## What to produce
Every line in the data below that includes "walk" belongs in the answer, copied as it stands.

(Saved data entries)
- Opening Delimiter -

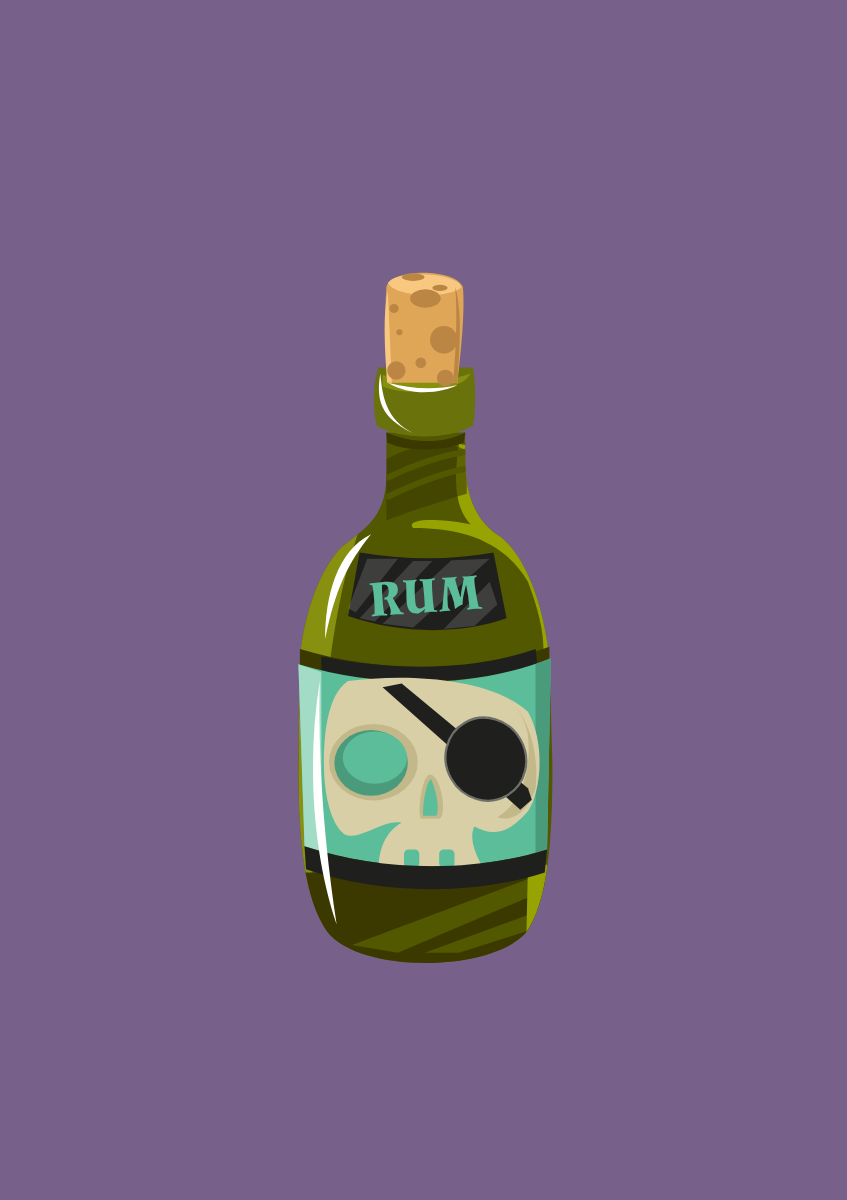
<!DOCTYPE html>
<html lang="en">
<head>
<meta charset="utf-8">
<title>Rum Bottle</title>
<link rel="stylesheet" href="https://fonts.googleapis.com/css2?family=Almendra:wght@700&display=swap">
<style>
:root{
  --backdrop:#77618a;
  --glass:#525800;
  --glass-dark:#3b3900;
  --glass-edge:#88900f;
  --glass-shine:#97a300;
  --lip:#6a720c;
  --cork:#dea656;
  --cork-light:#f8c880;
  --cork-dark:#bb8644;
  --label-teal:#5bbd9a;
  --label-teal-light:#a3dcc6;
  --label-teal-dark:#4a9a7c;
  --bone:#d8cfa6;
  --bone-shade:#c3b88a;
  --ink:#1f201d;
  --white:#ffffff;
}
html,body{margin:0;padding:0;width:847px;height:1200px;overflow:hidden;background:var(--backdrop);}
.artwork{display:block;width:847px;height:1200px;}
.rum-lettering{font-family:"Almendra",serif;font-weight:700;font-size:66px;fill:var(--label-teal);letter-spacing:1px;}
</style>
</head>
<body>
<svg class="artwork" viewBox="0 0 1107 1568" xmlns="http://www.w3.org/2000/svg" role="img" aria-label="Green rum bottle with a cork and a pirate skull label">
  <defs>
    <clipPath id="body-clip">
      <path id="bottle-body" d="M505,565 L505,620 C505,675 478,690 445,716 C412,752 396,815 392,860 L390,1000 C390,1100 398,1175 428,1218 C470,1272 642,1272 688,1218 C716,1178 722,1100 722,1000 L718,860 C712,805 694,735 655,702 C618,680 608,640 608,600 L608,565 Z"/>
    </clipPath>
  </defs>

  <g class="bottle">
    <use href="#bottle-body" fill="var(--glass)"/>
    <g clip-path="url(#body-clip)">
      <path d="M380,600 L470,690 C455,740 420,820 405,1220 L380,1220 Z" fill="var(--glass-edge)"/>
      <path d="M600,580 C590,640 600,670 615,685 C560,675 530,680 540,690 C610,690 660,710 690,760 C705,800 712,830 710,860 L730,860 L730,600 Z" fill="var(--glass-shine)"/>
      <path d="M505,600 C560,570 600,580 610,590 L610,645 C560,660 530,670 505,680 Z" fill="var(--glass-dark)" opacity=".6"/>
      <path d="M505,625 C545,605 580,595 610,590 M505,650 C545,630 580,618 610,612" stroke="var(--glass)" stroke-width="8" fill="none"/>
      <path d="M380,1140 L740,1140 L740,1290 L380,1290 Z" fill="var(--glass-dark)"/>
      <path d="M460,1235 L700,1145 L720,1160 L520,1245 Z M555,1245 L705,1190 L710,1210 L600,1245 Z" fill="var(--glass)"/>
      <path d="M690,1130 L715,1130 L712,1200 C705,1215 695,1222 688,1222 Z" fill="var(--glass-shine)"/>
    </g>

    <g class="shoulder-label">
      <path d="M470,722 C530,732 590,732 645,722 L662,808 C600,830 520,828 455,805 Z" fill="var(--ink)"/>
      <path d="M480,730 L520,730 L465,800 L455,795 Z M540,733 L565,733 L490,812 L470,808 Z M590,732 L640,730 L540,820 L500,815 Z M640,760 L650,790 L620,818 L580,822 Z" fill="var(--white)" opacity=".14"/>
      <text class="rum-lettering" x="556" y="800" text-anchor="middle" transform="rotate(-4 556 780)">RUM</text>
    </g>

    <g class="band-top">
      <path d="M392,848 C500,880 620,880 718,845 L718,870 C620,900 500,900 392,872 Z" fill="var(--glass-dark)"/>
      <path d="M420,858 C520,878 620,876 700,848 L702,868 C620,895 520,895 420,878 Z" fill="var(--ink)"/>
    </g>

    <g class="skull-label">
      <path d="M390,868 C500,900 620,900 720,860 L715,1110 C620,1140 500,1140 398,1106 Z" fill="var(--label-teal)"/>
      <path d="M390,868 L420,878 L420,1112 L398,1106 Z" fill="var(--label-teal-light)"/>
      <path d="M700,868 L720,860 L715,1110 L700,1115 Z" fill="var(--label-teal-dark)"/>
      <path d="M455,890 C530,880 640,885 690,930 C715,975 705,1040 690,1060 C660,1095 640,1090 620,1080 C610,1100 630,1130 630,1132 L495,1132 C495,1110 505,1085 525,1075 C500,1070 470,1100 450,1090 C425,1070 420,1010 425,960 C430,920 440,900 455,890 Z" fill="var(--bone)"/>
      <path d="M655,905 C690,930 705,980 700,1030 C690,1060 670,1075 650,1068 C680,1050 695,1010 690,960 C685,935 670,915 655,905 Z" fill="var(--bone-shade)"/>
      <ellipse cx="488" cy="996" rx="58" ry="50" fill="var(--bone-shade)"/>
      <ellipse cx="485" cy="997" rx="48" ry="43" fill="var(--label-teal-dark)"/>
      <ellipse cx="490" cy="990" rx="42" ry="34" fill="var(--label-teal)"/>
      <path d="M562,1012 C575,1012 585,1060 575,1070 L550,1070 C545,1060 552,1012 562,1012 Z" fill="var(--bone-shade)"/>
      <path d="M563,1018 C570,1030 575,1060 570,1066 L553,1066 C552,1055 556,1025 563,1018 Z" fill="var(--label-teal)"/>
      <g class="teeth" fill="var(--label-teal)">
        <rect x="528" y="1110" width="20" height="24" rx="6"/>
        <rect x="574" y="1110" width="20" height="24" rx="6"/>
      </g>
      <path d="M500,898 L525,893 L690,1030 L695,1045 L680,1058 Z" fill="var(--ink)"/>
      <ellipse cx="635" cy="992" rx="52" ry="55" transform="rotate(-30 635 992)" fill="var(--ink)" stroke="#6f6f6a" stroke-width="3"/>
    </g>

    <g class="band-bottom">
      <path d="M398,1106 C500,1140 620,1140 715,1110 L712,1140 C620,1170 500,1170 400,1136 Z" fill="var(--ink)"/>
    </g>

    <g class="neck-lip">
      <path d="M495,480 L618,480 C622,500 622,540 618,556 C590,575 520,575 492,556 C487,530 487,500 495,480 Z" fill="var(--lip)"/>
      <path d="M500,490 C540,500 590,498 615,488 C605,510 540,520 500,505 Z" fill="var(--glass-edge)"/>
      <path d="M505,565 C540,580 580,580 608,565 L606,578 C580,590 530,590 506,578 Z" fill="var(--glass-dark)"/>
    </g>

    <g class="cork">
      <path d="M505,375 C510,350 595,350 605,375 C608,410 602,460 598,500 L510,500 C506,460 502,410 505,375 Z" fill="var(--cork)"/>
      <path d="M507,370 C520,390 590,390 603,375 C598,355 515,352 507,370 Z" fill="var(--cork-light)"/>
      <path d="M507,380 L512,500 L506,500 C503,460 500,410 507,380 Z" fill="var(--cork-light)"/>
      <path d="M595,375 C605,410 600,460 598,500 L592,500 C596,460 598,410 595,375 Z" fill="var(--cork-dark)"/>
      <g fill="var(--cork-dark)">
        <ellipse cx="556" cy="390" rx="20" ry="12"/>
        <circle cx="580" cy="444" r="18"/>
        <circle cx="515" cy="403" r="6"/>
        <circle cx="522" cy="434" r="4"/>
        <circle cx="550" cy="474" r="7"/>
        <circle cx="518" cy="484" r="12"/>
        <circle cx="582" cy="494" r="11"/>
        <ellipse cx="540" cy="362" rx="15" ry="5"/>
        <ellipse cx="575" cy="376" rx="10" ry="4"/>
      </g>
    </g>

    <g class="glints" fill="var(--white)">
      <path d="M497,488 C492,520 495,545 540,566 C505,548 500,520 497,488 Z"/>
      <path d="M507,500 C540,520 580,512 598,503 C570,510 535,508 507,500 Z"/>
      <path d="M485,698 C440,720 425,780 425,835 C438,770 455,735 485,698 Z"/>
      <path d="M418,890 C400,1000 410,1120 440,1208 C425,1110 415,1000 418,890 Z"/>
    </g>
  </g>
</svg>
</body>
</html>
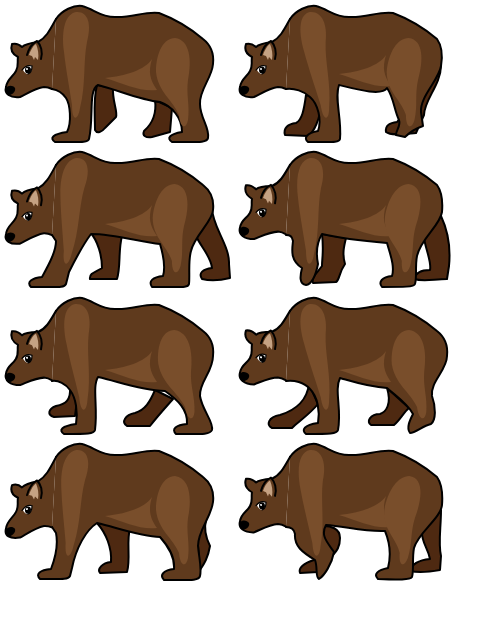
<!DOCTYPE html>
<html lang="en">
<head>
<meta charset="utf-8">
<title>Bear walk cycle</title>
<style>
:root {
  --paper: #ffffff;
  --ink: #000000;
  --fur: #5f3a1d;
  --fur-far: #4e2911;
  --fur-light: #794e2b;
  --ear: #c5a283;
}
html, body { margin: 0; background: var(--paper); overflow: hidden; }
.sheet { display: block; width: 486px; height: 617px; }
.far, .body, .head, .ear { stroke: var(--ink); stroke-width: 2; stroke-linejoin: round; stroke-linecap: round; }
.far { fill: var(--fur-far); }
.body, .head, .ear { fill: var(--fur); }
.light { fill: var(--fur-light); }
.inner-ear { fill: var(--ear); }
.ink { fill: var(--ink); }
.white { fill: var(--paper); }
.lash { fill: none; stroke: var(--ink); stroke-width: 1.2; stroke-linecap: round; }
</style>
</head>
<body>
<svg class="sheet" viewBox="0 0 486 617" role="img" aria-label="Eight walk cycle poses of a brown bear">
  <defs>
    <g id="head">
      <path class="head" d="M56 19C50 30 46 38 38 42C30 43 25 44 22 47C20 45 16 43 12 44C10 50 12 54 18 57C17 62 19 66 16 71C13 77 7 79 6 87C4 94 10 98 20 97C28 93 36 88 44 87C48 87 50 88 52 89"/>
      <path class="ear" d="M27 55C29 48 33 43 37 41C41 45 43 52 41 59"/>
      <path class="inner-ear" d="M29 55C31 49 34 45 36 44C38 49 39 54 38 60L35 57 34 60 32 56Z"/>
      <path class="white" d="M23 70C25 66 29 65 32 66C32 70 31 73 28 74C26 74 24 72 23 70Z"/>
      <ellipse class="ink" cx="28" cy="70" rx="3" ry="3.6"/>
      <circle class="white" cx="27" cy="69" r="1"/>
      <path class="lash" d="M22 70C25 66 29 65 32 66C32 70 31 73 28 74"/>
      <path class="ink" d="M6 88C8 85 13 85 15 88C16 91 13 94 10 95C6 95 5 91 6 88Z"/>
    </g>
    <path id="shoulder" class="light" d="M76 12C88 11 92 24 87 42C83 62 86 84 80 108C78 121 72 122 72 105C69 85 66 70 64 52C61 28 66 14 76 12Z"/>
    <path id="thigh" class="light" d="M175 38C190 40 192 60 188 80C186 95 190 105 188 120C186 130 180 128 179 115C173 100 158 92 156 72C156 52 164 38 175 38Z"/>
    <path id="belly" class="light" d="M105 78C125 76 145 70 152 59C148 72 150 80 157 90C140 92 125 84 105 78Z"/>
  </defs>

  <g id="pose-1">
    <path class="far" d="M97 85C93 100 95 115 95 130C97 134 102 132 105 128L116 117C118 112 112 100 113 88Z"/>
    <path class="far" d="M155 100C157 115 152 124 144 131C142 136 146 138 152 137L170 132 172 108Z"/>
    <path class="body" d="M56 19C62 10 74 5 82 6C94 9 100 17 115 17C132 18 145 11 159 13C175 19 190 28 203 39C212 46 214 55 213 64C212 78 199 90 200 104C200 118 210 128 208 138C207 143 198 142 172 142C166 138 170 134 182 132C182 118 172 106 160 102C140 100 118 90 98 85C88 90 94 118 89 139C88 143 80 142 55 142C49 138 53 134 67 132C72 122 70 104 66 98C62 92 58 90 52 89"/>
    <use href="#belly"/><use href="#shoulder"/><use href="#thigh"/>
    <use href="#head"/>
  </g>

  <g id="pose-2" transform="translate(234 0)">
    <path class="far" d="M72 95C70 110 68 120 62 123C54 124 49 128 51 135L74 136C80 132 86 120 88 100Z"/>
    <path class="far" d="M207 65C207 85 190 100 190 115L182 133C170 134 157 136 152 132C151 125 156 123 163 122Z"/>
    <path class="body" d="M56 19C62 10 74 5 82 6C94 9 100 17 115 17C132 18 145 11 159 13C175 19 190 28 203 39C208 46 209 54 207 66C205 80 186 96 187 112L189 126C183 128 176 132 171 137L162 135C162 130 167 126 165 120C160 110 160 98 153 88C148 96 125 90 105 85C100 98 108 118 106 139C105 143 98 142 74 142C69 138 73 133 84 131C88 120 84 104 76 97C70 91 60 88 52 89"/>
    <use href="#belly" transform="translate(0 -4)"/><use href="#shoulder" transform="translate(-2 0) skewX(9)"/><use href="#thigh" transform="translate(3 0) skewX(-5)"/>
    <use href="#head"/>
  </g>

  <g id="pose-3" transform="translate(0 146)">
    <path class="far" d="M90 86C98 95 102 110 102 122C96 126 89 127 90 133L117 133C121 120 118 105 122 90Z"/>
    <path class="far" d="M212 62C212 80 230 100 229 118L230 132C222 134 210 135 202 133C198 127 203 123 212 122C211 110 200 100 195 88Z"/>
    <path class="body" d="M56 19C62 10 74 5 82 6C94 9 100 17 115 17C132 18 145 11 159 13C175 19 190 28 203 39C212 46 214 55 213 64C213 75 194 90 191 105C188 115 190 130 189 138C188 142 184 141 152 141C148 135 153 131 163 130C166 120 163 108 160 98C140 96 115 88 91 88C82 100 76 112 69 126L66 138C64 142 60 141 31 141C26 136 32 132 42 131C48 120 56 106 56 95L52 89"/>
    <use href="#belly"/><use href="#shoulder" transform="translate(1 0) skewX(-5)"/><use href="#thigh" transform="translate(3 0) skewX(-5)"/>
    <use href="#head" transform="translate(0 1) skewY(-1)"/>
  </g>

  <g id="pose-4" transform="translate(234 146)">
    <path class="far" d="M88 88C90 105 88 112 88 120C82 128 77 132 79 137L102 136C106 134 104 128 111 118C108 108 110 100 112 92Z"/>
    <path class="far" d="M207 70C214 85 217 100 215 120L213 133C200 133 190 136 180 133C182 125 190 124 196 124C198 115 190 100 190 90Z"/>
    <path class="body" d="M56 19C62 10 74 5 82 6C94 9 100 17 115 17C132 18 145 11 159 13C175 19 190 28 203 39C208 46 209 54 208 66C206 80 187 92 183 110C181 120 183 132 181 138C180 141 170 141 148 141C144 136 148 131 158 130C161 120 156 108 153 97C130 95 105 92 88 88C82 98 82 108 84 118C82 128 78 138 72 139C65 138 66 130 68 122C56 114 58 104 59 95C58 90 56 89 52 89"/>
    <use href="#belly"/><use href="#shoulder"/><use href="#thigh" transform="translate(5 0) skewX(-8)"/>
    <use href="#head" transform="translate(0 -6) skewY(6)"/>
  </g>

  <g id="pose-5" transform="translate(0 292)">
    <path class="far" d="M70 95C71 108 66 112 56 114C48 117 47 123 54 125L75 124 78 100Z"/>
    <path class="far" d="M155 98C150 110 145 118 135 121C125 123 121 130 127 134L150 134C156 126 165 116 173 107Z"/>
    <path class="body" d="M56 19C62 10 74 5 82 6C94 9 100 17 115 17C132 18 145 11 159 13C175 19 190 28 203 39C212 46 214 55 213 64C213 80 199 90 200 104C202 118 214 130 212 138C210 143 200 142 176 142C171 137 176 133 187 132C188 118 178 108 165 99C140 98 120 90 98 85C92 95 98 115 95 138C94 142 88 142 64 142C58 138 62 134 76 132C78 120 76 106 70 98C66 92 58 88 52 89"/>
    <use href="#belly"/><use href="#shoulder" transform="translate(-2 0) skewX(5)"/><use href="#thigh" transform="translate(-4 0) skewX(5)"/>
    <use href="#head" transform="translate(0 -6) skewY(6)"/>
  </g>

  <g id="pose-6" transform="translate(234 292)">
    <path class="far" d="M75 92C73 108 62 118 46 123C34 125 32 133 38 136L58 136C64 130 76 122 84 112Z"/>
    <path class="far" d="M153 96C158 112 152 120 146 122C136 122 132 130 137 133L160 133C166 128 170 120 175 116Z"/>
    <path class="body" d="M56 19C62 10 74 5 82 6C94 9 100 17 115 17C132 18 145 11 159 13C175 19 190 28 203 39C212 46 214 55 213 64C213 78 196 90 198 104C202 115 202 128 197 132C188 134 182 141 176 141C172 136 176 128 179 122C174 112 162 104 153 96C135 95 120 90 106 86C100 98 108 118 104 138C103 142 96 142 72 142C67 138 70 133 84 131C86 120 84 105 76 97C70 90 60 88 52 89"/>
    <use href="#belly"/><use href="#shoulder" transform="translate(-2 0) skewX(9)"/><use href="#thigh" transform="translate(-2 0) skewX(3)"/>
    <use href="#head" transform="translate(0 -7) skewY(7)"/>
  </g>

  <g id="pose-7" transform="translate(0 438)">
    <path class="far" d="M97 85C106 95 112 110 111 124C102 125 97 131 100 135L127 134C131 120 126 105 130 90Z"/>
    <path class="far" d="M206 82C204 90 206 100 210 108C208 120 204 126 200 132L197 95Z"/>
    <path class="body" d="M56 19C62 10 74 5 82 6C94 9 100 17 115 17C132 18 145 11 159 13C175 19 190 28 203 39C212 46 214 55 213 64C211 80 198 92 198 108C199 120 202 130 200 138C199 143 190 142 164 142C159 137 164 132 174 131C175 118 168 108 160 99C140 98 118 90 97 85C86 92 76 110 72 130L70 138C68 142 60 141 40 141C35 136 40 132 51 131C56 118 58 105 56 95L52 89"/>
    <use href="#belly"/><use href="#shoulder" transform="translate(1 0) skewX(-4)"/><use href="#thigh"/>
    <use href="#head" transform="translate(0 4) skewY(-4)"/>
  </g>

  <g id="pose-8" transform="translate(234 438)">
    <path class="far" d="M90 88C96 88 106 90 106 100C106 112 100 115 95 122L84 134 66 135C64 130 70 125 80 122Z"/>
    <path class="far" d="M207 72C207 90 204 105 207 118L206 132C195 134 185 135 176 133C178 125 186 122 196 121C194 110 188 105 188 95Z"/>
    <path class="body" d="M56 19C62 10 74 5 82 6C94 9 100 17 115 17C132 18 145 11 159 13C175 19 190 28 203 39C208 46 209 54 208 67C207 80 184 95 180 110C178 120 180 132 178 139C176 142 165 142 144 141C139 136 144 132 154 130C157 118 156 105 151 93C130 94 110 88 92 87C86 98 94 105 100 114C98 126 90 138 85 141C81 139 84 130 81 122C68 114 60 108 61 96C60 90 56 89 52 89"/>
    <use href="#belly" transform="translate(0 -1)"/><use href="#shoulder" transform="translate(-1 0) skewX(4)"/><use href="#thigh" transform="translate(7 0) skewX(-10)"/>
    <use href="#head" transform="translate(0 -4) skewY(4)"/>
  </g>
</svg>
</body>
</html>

- Closing Delimiter -

## Response area
<title>Bear walk cycle</title>
<svg class="sheet" viewBox="0 0 486 617" role="img" aria-label="Eight walk cycle poses of a brown bear">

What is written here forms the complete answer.